Today the St. Louis Cardinals announced that Hall of Fame player Stan Musial died at the age of 92. Musial’s life was about much more than numbers as exemplified by his Presidential Medal of Freedom award in 2011. However, in the world of baseball a career is often judged by the statistics a player accumulates. Here are ten statistics than reveal just how great Stan “The Man” Musial was over his 22-year career.
#1 – Musial had a career batting average of .331, a career OBP of .417, and a career SLUG of .559. No Cardinal starter bested those numbers just in the 2012 season, not accounting for the 22 years it would take to sustain that production over Musial’s career.
#2 – Musial struck out 696 times over his entire career of 12,717 plate appearances for strikeout rate of 5.5 percent. Over that same time period, Musial walked 1,599 times and had a .417 OBP for his career.

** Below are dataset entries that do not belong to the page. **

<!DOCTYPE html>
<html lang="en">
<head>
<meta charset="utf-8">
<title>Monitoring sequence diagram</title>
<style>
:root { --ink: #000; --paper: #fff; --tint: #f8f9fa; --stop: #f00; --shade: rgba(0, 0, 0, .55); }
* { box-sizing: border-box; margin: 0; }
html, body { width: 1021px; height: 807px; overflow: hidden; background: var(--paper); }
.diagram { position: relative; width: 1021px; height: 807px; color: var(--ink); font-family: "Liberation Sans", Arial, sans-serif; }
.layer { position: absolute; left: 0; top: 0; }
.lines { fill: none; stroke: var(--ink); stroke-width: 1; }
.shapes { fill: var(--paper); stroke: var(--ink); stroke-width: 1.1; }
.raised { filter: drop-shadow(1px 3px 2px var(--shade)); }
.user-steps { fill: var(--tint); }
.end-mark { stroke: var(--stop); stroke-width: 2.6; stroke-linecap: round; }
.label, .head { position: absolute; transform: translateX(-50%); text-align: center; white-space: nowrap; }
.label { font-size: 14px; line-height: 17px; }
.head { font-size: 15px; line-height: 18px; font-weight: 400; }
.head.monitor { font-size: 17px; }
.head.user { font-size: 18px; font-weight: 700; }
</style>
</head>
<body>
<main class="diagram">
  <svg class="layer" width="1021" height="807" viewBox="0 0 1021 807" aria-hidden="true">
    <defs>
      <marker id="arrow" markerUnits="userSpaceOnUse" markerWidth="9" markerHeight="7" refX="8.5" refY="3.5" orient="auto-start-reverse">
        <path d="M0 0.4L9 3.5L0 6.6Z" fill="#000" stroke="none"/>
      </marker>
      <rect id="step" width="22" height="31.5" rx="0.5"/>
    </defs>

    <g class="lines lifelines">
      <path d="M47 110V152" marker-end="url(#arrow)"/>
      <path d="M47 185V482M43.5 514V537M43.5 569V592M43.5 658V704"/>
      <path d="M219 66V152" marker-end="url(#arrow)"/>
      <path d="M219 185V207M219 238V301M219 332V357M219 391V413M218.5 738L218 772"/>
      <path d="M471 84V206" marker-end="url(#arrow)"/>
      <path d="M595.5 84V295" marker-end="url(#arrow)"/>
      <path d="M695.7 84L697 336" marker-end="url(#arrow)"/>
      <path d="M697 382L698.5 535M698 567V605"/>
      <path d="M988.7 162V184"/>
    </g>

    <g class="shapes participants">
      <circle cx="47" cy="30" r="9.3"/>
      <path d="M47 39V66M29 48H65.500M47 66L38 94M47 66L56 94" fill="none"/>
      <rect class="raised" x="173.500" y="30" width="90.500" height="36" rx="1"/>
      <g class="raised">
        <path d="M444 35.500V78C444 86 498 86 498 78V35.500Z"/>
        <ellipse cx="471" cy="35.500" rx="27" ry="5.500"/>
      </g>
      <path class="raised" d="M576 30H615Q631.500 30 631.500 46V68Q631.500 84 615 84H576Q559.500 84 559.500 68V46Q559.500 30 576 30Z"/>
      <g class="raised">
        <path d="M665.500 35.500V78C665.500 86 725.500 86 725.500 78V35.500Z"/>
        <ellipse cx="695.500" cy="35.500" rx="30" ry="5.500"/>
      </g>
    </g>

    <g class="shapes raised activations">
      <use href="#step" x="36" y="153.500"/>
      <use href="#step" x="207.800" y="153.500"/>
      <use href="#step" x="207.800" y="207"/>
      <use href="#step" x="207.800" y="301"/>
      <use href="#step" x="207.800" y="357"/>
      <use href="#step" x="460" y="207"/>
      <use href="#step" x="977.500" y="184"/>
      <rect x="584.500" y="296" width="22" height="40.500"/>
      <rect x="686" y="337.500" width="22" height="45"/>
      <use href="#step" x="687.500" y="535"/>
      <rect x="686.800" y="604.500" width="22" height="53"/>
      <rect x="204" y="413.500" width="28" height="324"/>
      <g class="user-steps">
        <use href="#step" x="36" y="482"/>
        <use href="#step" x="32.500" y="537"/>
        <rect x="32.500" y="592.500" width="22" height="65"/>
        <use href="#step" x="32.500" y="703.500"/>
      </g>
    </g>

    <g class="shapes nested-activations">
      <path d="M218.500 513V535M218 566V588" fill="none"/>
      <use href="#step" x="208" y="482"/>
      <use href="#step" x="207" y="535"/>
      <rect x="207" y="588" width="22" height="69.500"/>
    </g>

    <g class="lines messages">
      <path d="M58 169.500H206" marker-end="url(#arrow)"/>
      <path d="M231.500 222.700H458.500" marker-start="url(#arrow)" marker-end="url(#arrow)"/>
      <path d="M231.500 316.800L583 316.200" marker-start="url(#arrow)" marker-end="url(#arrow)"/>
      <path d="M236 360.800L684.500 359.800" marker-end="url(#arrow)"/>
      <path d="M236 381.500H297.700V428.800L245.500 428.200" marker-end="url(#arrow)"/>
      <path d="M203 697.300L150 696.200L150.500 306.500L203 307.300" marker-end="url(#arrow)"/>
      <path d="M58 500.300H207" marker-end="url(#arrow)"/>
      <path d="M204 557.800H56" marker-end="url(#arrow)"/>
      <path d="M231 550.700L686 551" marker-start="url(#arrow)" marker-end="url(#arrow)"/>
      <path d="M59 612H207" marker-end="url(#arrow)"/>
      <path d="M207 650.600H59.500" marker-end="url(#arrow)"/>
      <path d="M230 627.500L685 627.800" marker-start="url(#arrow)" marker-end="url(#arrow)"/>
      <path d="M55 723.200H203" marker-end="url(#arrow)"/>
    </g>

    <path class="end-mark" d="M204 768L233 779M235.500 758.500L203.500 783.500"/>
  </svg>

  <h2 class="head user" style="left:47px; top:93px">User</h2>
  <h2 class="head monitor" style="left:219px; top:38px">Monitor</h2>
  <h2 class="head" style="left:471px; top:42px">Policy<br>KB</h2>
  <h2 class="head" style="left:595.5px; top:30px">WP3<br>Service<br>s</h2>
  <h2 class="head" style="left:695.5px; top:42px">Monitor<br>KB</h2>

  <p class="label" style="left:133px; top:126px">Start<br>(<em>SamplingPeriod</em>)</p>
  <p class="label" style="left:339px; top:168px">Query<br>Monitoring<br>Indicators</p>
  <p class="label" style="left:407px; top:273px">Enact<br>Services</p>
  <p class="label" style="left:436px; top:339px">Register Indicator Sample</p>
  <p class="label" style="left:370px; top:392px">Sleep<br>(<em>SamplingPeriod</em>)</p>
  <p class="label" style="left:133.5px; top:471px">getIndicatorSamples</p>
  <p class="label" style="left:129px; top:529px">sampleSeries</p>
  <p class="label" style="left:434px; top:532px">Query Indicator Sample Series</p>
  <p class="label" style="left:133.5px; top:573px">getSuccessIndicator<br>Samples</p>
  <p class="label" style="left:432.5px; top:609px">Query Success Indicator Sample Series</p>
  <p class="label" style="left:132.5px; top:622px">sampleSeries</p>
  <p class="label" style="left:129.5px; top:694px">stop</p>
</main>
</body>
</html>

In 2012 Miguel Cabrera, the Triple Crown winner, struck out 14.1 percent of the time and had a .393 OBP.
#3 – In 1962 Musial hit .330 with a .416 OBP and .508 SLUG. He did this at the age of 41, and without performance enhancing drugs.
#4– Musial never struck out more than 50 times in a season.
#5 – Musial made $1,800 in his first year and $980,050 over his entire career. Musial highest salary was $75,000 in 1951. Adjusting for inflation, Musial’s 1951 salary would be $662,290 in 2013. The average salary for MLB players in 2012 was $3.2 million. In 2012 Alex Rodriguez made $179,000 per game.
#6 – Using advanced saber metrics, Musial had a 10.8 Wins Above Replacement (WAR) player rating. Mike Trout led the Major Leagues in 2012 with a 10.7 WAR. Over his entire 22-year career Musial had a 123.4 WAR with an average WAR of 5.61. The only Cardinal player to top that number in 2012 was Yadier Molina, who had a stellar season, with 6.5 WAR.
#7 – Musial was never ejected over his entire 3,026 game career.
#8 – Musial hit .300 or better for 16 consecutive years, which still stands a National League record today.
#9 – One of Musial’s best seasons was 1946 when he hit for a .365 average with a .434 OBP and .587 SLUG. Musial did all this after spending one year away from baseball to serve in the United States Navy during WWII.
#10 – As a 19-year old minor league pitcher Musial was 18-5 with a 2.62 ERA in 1940. Musial later hurt his arm and converted to an outfielder and first baseman.